┌──
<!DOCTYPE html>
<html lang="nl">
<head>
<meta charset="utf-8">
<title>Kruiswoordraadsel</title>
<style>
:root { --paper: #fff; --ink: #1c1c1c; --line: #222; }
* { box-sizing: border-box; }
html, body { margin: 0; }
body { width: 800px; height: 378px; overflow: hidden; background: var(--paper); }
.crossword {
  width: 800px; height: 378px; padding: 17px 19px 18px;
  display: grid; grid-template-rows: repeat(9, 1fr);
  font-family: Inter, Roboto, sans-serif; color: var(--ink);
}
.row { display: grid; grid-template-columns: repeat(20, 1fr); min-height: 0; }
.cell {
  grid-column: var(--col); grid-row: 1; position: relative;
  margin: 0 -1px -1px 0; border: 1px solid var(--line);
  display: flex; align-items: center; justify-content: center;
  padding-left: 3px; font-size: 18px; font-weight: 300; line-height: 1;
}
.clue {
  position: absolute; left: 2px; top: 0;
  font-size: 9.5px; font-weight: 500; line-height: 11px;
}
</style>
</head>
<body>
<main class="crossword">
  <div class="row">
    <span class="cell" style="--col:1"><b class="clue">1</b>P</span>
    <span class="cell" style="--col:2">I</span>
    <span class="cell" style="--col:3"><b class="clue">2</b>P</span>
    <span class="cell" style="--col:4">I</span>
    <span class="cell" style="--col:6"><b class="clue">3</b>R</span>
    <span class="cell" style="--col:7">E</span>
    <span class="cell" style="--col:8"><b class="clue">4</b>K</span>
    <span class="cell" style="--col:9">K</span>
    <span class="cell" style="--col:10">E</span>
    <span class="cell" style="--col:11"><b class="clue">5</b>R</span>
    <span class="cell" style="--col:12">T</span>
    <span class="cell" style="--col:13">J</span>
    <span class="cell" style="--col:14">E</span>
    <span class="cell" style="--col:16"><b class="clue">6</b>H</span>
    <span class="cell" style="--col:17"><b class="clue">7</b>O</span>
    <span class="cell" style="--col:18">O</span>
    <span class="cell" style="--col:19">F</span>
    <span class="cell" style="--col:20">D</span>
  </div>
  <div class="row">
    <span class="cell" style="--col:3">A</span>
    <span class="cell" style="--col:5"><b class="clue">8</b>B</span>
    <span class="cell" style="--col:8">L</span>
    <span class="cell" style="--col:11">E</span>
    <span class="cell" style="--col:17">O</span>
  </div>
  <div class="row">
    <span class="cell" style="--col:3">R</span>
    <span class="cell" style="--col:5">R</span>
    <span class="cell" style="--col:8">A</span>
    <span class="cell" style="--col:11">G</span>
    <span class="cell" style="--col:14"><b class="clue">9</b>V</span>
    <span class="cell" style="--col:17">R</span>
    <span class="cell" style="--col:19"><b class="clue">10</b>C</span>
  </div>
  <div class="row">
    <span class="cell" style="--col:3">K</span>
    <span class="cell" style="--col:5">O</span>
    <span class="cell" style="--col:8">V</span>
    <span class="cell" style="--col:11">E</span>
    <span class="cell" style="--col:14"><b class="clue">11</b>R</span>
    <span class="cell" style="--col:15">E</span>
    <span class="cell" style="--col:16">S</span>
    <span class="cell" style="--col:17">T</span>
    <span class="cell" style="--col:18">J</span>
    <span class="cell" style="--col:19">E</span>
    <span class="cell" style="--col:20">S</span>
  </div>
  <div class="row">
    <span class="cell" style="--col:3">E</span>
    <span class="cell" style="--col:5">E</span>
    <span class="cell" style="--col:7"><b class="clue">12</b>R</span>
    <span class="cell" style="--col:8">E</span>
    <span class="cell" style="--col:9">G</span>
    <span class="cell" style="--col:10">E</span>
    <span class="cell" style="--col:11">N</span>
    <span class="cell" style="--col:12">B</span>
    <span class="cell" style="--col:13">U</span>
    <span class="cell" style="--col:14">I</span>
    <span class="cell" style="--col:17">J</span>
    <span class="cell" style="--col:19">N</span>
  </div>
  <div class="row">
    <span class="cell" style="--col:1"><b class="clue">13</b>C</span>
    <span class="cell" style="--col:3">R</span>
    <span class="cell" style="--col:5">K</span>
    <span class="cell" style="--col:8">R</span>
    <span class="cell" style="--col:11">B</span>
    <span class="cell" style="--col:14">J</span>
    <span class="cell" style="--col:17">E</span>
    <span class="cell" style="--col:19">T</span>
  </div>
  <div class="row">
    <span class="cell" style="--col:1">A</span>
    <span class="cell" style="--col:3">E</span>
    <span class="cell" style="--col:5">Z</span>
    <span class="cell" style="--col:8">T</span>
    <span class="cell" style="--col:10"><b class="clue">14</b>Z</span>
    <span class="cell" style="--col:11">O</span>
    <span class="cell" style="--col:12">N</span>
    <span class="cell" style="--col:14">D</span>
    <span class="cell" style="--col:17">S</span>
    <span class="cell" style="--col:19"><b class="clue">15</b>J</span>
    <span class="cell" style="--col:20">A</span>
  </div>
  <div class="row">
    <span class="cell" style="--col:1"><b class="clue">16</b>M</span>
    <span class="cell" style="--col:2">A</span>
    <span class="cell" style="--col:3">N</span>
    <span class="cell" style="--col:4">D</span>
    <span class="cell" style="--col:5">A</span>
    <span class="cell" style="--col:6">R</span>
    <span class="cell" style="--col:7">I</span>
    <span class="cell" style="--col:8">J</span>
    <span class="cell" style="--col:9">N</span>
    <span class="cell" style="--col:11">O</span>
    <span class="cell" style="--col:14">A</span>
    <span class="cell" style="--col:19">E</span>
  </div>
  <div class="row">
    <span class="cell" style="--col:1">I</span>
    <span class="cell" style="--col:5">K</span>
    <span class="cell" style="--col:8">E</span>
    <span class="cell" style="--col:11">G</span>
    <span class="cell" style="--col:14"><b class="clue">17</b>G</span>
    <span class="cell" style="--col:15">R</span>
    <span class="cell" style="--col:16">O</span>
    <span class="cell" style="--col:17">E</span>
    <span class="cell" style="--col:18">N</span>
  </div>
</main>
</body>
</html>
└──
> _AIM OF THE TASK_:
The records above need to be retyped in full, exactly as they stand.

> _TASK SOLUTION_:
<!DOCTYPE html>
<html lang="nl">
<head>
<meta charset="utf-8">
<title>Kruiswoordraadsel</title>
<style>
:root { --paper: #fff; --ink: #1c1c1c; --line: #222; }
* { box-sizing: border-box; }
html, body { margin: 0; }
body { width: 800px; height: 378px; overflow: hidden; background: var(--paper); }
.crossword {
  width: 800px; height: 378px; padding: 17px 19px 18px;
  display: grid; grid-template-rows: repeat(9, 1fr);
  font-family: Inter, Roboto, sans-serif; color: var(--ink);
}
.row { display: grid; grid-template-columns: repeat(20, 1fr); min-height: 0; }
.cell {
  grid-column: var(--col); grid-row: 1; position: relative;
  margin: 0 -1px -1px 0; border: 1px solid var(--line);
  display: flex; align-items: center; justify-content: center;
  padding-left: 3px; font-size: 18px; font-weight: 300; line-height: 1;
}
.clue {
  position: absolute; left: 2px; top: 0;
  font-size: 9.5px; font-weight: 500; line-height: 11px;
}
</style>
</head>
<body>
<main class="crossword">
  <div class="row">
    <span class="cell" style="--col:1"><b class="clue">1</b>P</span>
    <span class="cell" style="--col:2">I</span>
    <span class="cell" style="--col:3"><b class="clue">2</b>P</span>
    <span class="cell" style="--col:4">I</span>
    <span class="cell" style="--col:6"><b class="clue">3</b>R</span>
    <span class="cell" style="--col:7">E</span>
    <span class="cell" style="--col:8"><b class="clue">4</b>K</span>
    <span class="cell" style="--col:9">K</span>
    <span class="cell" style="--col:10">E</span>
    <span class="cell" style="--col:11"><b class="clue">5</b>R</span>
    <span class="cell" style="--col:12">T</span>
    <span class="cell" style="--col:13">J</span>
    <span class="cell" style="--col:14">E</span>
    <span class="cell" style="--col:16"><b class="clue">6</b>H</span>
    <span class="cell" style="--col:17"><b class="clue">7</b>O</span>
    <span class="cell" style="--col:18">O</span>
    <span class="cell" style="--col:19">F</span>
    <span class="cell" style="--col:20">D</span>
  </div>
  <div class="row">
    <span class="cell" style="--col:3">A</span>
    <span class="cell" style="--col:5"><b class="clue">8</b>B</span>
    <span class="cell" style="--col:8">L</span>
    <span class="cell" style="--col:11">E</span>
    <span class="cell" style="--col:17">O</span>
  </div>
  <div class="row">
    <span class="cell" style="--col:3">R</span>
    <span class="cell" style="--col:5">R</span>
    <span class="cell" style="--col:8">A</span>
    <span class="cell" style="--col:11">G</span>
    <span class="cell" style="--col:14"><b class="clue">9</b>V</span>
    <span class="cell" style="--col:17">R</span>
    <span class="cell" style="--col:19"><b class="clue">10</b>C</span>
  </div>
  <div class="row">
    <span class="cell" style="--col:3">K</span>
    <span class="cell" style="--col:5">O</span>
    <span class="cell" style="--col:8">V</span>
    <span class="cell" style="--col:11">E</span>
    <span class="cell" style="--col:14"><b class="clue">11</b>R</span>
    <span class="cell" style="--col:15">E</span>
    <span class="cell" style="--col:16">S</span>
    <span class="cell" style="--col:17">T</span>
    <span class="cell" style="--col:18">J</span>
    <span class="cell" style="--col:19">E</span>
    <span class="cell" style="--col:20">S</span>
  </div>
  <div class="row">
    <span class="cell" style="--col:3">E</span>
    <span class="cell" style="--col:5">E</span>
    <span class="cell" style="--col:7"><b class="clue">12</b>R</span>
    <span class="cell" style="--col:8">E</span>
    <span class="cell" style="--col:9">G</span>
    <span class="cell" style="--col:10">E</span>
    <span class="cell" style="--col:11">N</span>
    <span class="cell" style="--col:12">B</span>
    <span class="cell" style="--col:13">U</span>
    <span class="cell" style="--col:14">I</span>
    <span class="cell" style="--col:17">J</span>
    <span class="cell" style="--col:19">N</span>
  </div>
  <div class="row">
    <span class="cell" style="--col:1"><b class="clue">13</b>C</span>
    <span class="cell" style="--col:3">R</span>
    <span class="cell" style="--col:5">K</span>
    <span class="cell" style="--col:8">R</span>
    <span class="cell" style="--col:11">B</span>
    <span class="cell" style="--col:14">J</span>
    <span class="cell" style="--col:17">E</span>
    <span class="cell" style="--col:19">T</span>
  </div>
  <div class="row">
    <span class="cell" style="--col:1">A</span>
    <span class="cell" style="--col:3">E</span>
    <span class="cell" style="--col:5">Z</span>
    <span class="cell" style="--col:8">T</span>
    <span class="cell" style="--col:10"><b class="clue">14</b>Z</span>
    <span class="cell" style="--col:11">O</span>
    <span class="cell" style="--col:12">N</span>
    <span class="cell" style="--col:14">D</span>
    <span class="cell" style="--col:17">S</span>
    <span class="cell" style="--col:19"><b class="clue">15</b>J</span>
    <span class="cell" style="--col:20">A</span>
  </div>
  <div class="row">
    <span class="cell" style="--col:1"><b class="clue">16</b>M</span>
    <span class="cell" style="--col:2">A</span>
    <span class="cell" style="--col:3">N</span>
    <span class="cell" style="--col:4">D</span>
    <span class="cell" style="--col:5">A</span>
    <span class="cell" style="--col:6">R</span>
    <span class="cell" style="--col:7">I</span>
    <span class="cell" style="--col:8">J</span>
    <span class="cell" style="--col:9">N</span>
    <span class="cell" style="--col:11">O</span>
    <span class="cell" style="--col:14">A</span>
    <span class="cell" style="--col:19">E</span>
  </div>
  <div class="row">
    <span class="cell" style="--col:1">I</span>
    <span class="cell" style="--col:5">K</span>
    <span class="cell" style="--col:8">E</span>
    <span class="cell" style="--col:11">G</span>
    <span class="cell" style="--col:14"><b class="clue">17</b>G</span>
    <span class="cell" style="--col:15">R</span>
    <span class="cell" style="--col:16">O</span>
    <span class="cell" style="--col:17">E</span>
    <span class="cell" style="--col:18">N</span>
  </div>
</main>
</body>
</html>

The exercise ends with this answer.